Source: Ontario Superior Court of Justice

A group of Canadians targeted by the unconstitutional invocation of the Emergencies Act have filed a statement of claim in a multimillion-dollar lawsuit against the federal government, police, and banks. 

Loberg Ector LLP, a Calgary law firm representing 19 individuals and one corporation, has filed a statement of claim in the Ontario Superior Court of Justice seeking millions of dollars in damages against a range of actors, including Justin Trudeau and several members of his cabinet, Canadian financial institutions, the Ottawa Police Service and RCMP, as well as the Canadian Anti-Hate Network.

The plaintiffs are each seeking $2.2 million in damages plus legal fees and a declaration that their Charter rights to freedom of expression and protection against unlawful search and seizure were violated.

Justice Richard Mosley of the Federal Court ruled earlier this year that the invocation of the Emergencies Act was unreasonable and unconstitutional, prompting several civil lawsuits from people affected by the use of the extreme law.

The statement of claim describes the invocation of the Emergencies Act against the participants in the Freedom Convoy as “one of the largest and most egregious collective breaches of Charter rights in Canadian history.”

“The scope of the unlawful searches and seizures was astonishingly broad, disproportionate, ill-conceived, and contrary to the core constitutional values of all Canadians in our free and democratic society,” the claim goes on to say.

Trudeau is named personally in the lawsuit, as are Deputy Prime Minister Chrystia Freeland, former ministers Marco Mendicino and David Lametti, as well as Trudeau’s then-national security and intelligence adviser, Jody Thomas.

The Royal Canadian Mounted Police and the Ottawa Police are named, as are former RCMP commissioner Brenda Lucki and the acting Ottawa Police commissioner Steve Bell at the time of the Emergencies Act’s use.

The lawsuit also singles out Canada’s big five banks, as well as several small regional banks and credit unions.

Besides financial damages, the plaintiffs are seeking a declaration from the Ontario Superior Court that the defendants acted unlawfully by declaring a public order emergency against the Freedom Convoy and that they acted unlawfully when they ordered the seizure of bank accounts.

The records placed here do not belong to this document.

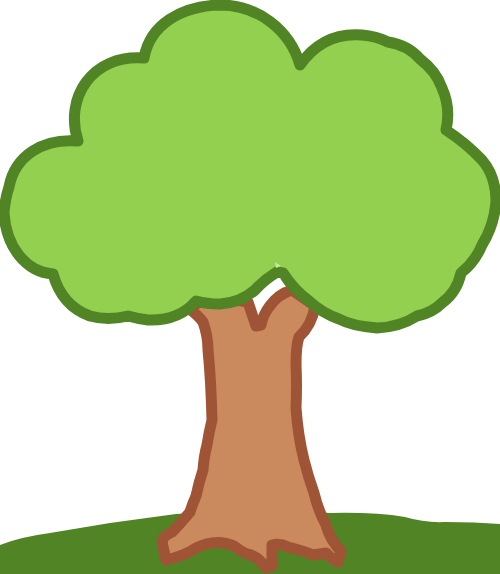
<!DOCTYPE html>
<html lang="en">
<head>
<meta charset="utf-8">
<title>Tree on a hill</title>
<style>
:root {
  --sky: #ffffff;
  --leaf: #94d050;
  --leaf-edge: #508424;
  --bark: #cb895e;
  --bark-edge: #9f5535;
  --grass: #508424;
}
html, body { margin: 0; background: var(--sky); overflow: hidden; }
.tree { display: block; width: 500px; height: 574px; }
.hill { fill: var(--grass); }
.trunk, .crown { stroke-width: 11; stroke-linejoin: round; stroke-linecap: round; }
.trunk { fill: var(--bark); stroke: var(--bark-edge); }
.crown { fill: var(--leaf); stroke: var(--leaf-edge); }
.glint { fill: #c6e6a2; }
</style>
</head>
<body>
<svg class="tree" viewBox="0 0 500 574" role="img" aria-label="A tree with a round green crown on a grassy hill">
  <path class="hill" d="M0 545 Q20 537 50 533 L110 523 L176 514 Q260 508 330 513 Q375 512 405 517 Q425 523 445 522 Q475 522 500 524 V574 H0 Z"/>
  <path class="trunk" d="M188 308 Q198 315 203 322 Q208 336 208 350 Q211 380 212 420 Q209 432 207 445 Q204 456 203 470 Q199 482 196 496 Q192 505 190 512 Q180 524 172 532 Q163 536 162 542 L166 560 Q184 556 196 548 Q216 538 234 546 Q240 551 247 554 Q258 556 266 568 L272 566 L272 545 Q280 543 288 547 Q304 551 313 555 L326 553 Q333 560 338 562 L341 551 Q330 540 326 525 Q318 510 314 493 Q308 476 304 460 Q298 436 296 408 Q297 385 296 365 Q296 345 299 337 Q312 325 315 306 L292 290 Q278 294 269 307 Q263 315 261 325 L256 326 L248 302 L212 296 Z"/>
  <path class="crown" d="M144 58 C150 24 182 6 220 5 C258 5 290 30 300 65 C316 42 338 33 362 35 Q376 36 388 42 Q408 45 420 59 Q436 71 442 88 Q451 108 446 130 Q466 143 482 160 Q496 176 496 202 Q494 226 482 245 Q475 262 461 273 Q457 292 442 303 Q432 313 417 316 Q400 327 377 328 Q352 326 339 319 Q322 313 309 301 Q294 290 283 273 L277 272 Q264 280 255 290 Q240 303 220 304 Q207 304 196 301 Q179 321 148 320 Q139 319 128 316 Q108 321 90 316 Q62 306 53 274 C26 272 6 247 4 213 Q5 199 9 187 C15 155 44 138 78 141 C64 98 92 54 144 58 Z"/>
  <path class="glint" d="M275 262 L281 266 L276 268 Z"/>
</svg>
</body>
</html>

Plaintiffs are seeking $1,000,000 in punitive damages for “the malicious, reprehensible, and high-handed misconduct of the Defendants,” along with $500,000 in general and special damages for the breach of contract and the seizure of bank accounts.

The statement of claim seeks a further $500,000 in damages for the breach of Charter rights, plus $200,000 in damages for “injurious defamation” and “assault and battery”.

“This action provides an important opportunity for this Court to vindicate the Charter rights of the Plaintiffs and in so doing promote the important constitutional and legal principles which ought to be safeguarded,” the statement reads.

The statement to the court goes on to read, “(T)his action further provides an important opportunity for this Court to deter future governments from improperly enacting draconian measures without justification for political means by providing an award of compensable damages to the Plaintiffs.”


  • Harrison Faulkner

    Harrison Faulkner is the host of Ratio'd and co-host of Fake News Friday. He is also a journalist and producer for True North based in Toronto. Twitter: @Harry__Faulkner